*Instructions to follow:* Of the lines below, report only those that contain "column".

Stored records
- - - -
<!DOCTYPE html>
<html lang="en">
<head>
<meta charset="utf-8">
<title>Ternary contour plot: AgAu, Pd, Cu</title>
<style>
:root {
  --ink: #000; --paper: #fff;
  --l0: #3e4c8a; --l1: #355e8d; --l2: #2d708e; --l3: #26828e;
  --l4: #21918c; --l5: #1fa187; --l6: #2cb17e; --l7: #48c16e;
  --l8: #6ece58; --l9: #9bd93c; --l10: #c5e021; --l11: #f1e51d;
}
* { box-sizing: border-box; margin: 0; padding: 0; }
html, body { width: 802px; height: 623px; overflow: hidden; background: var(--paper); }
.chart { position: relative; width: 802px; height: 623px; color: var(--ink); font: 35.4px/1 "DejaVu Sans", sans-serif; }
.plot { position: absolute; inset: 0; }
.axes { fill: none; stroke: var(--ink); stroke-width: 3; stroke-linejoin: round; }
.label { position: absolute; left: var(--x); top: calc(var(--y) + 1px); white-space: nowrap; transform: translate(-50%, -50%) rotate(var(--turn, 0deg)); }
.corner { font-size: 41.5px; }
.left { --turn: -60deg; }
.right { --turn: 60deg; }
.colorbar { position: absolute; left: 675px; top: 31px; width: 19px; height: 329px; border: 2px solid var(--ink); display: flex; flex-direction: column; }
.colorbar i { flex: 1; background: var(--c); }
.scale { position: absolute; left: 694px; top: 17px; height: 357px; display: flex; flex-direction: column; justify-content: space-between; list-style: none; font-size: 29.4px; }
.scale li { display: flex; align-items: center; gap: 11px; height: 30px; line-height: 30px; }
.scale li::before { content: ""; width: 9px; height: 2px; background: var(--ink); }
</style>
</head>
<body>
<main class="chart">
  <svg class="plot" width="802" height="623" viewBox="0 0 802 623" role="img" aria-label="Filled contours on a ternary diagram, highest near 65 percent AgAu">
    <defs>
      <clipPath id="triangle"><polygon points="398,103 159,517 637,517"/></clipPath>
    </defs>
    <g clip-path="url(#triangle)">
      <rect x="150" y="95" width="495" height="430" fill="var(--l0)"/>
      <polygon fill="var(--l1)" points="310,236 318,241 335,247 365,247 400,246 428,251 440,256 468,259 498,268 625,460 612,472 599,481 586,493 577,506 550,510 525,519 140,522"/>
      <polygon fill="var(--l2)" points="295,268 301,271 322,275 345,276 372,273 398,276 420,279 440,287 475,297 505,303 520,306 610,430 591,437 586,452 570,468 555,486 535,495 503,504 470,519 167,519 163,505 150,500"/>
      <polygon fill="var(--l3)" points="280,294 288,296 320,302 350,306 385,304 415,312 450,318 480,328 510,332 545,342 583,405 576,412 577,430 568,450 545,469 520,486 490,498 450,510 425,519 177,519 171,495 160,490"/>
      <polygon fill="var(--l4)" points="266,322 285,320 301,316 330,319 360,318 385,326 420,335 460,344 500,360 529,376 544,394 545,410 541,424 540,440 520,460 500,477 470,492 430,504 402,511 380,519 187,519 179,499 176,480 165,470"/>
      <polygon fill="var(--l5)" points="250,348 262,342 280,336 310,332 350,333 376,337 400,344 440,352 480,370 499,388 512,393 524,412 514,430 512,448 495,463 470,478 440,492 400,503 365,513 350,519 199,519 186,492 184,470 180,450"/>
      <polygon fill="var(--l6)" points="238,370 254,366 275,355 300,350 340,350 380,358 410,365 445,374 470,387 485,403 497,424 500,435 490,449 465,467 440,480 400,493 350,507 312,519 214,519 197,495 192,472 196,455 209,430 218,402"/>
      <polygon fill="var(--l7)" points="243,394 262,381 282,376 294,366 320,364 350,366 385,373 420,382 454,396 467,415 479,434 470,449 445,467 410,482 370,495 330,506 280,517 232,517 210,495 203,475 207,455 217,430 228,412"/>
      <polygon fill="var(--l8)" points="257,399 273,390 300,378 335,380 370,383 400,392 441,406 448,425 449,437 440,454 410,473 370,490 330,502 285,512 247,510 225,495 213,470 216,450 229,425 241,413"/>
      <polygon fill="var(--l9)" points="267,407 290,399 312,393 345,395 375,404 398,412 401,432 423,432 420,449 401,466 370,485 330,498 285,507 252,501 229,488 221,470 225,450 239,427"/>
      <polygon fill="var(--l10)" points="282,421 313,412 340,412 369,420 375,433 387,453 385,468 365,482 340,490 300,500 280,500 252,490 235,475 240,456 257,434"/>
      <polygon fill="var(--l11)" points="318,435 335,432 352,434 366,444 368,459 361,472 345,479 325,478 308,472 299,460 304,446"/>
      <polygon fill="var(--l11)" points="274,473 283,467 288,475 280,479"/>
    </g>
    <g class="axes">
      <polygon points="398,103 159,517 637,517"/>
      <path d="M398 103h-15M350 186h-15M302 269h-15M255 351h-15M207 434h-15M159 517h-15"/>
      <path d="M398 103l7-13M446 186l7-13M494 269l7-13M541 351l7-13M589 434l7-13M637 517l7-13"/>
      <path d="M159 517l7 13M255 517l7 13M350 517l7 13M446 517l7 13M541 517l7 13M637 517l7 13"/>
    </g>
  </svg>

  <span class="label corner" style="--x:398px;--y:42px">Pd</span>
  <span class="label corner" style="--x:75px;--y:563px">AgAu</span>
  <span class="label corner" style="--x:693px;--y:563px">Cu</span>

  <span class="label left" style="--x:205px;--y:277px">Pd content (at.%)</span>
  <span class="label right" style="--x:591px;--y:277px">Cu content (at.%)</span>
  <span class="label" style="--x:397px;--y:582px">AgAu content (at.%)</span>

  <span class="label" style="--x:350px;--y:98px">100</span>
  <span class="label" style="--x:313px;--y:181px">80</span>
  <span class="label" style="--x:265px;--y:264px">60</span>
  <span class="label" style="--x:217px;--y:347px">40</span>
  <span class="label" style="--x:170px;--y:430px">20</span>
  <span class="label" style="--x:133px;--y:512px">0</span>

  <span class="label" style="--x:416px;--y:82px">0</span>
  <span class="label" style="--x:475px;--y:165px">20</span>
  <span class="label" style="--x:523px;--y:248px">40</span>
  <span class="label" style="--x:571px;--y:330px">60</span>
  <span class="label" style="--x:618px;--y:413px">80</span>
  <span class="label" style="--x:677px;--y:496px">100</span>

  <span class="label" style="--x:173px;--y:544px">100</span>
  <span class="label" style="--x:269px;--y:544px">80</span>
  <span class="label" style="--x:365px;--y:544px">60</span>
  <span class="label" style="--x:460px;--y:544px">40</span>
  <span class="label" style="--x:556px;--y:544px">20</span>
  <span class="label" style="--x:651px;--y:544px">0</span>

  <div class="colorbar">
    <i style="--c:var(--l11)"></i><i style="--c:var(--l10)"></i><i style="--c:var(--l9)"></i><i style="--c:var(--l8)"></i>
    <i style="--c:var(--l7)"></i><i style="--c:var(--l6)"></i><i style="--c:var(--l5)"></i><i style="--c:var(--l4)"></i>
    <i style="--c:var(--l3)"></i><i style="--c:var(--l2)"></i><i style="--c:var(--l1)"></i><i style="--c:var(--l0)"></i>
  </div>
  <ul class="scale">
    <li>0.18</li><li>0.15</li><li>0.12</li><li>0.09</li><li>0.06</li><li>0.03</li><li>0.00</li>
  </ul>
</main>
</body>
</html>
- - - -
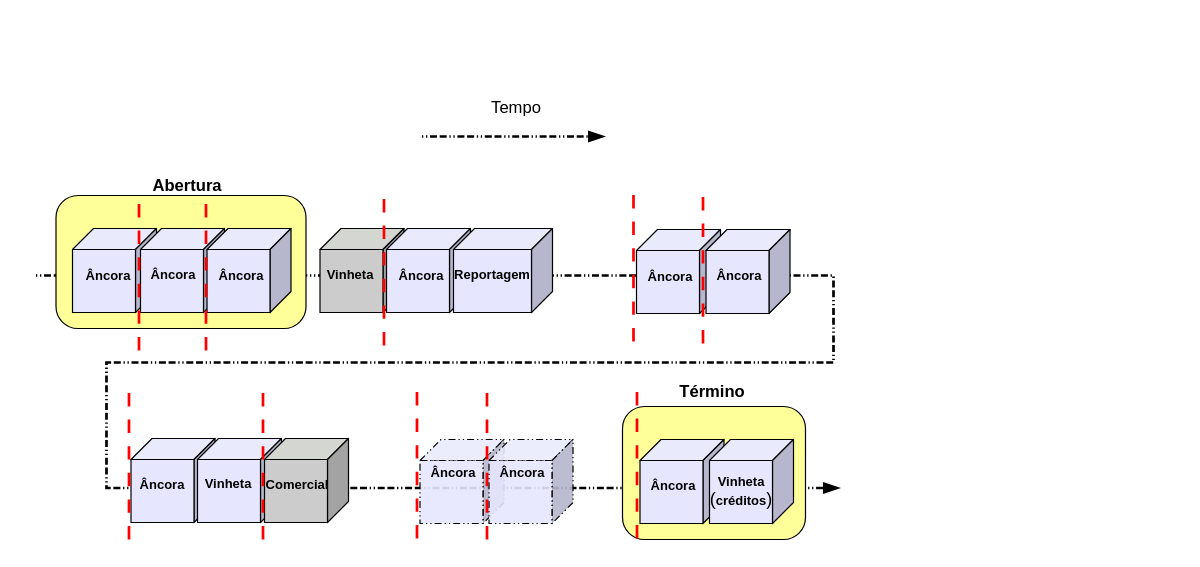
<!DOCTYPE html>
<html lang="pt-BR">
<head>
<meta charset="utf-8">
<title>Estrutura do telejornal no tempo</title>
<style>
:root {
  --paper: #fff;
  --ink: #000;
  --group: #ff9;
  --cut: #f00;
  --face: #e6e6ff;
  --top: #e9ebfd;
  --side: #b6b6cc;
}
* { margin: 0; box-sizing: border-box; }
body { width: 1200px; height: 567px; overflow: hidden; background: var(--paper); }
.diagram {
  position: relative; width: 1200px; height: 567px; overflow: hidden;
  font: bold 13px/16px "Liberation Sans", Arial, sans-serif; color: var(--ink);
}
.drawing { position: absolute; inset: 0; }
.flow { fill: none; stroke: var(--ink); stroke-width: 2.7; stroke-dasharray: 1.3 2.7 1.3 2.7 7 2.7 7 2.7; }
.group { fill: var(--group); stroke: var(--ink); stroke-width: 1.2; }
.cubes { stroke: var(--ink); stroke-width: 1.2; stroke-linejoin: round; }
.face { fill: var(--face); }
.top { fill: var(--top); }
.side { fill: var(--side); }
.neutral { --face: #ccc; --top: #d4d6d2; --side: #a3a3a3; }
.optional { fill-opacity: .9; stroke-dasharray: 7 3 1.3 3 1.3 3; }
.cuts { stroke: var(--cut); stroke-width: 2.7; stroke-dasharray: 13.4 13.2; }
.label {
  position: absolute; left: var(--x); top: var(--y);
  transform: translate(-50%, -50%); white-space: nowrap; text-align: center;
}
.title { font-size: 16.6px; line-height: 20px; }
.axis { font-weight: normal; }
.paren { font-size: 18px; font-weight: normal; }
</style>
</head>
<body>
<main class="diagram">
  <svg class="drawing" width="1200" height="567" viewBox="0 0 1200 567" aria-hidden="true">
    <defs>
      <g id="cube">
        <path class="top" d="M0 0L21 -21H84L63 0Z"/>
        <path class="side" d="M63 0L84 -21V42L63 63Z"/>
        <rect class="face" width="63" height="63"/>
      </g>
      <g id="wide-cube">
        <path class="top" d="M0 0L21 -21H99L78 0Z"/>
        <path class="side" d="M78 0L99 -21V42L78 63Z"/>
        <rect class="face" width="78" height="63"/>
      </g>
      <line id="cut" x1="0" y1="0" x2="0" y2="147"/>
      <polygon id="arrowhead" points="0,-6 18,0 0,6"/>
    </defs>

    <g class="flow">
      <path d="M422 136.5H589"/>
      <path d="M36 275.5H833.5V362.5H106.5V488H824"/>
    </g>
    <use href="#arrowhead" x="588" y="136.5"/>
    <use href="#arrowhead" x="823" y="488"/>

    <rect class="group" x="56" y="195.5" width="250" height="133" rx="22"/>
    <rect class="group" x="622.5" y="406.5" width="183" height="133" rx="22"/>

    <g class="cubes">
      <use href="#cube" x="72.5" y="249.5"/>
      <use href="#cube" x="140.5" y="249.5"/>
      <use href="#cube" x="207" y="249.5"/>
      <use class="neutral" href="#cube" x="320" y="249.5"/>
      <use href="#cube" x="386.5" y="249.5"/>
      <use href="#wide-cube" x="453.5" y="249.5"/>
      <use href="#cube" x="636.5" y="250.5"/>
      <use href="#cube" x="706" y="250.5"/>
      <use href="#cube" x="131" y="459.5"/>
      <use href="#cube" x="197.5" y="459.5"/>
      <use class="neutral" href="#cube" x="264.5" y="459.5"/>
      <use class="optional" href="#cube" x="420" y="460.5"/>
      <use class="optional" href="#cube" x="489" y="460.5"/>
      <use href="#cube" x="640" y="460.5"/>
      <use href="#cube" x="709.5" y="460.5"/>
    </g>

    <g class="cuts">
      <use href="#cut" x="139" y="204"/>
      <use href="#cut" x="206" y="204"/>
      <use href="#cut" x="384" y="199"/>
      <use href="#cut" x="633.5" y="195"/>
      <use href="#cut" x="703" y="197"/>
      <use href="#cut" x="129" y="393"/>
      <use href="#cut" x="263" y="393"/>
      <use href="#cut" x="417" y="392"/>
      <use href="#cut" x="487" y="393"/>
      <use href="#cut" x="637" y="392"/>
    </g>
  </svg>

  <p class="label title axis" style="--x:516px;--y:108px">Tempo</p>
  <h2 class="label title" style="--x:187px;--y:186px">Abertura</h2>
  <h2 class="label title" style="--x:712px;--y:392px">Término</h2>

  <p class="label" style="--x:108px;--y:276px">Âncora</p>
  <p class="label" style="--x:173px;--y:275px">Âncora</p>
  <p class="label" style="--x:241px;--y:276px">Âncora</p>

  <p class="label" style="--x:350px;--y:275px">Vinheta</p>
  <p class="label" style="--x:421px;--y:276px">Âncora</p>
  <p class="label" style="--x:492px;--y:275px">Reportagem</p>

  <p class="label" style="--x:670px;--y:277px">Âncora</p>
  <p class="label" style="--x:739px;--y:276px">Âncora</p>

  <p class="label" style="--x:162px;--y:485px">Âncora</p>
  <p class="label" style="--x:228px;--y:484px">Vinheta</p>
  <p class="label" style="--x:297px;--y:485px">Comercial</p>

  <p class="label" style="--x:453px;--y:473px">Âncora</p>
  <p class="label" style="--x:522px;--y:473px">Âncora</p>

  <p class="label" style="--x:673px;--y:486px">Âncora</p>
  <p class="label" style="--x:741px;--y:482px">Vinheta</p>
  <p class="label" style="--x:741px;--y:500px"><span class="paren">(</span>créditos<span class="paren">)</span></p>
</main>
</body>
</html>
- - - -
*Answer to this exercise:*
.colorbar { position: absolute; left: 675px; top: 31px; width: 19px; height: 329px; border: 2px solid var(--ink); display: flex; flex-direction: column; }
.scale { position: absolute; left: 694px; top: 17px; height: 357px; display: flex; flex-direction: column; justify-content: space-between; list-style: none; font-size: 29.4px; }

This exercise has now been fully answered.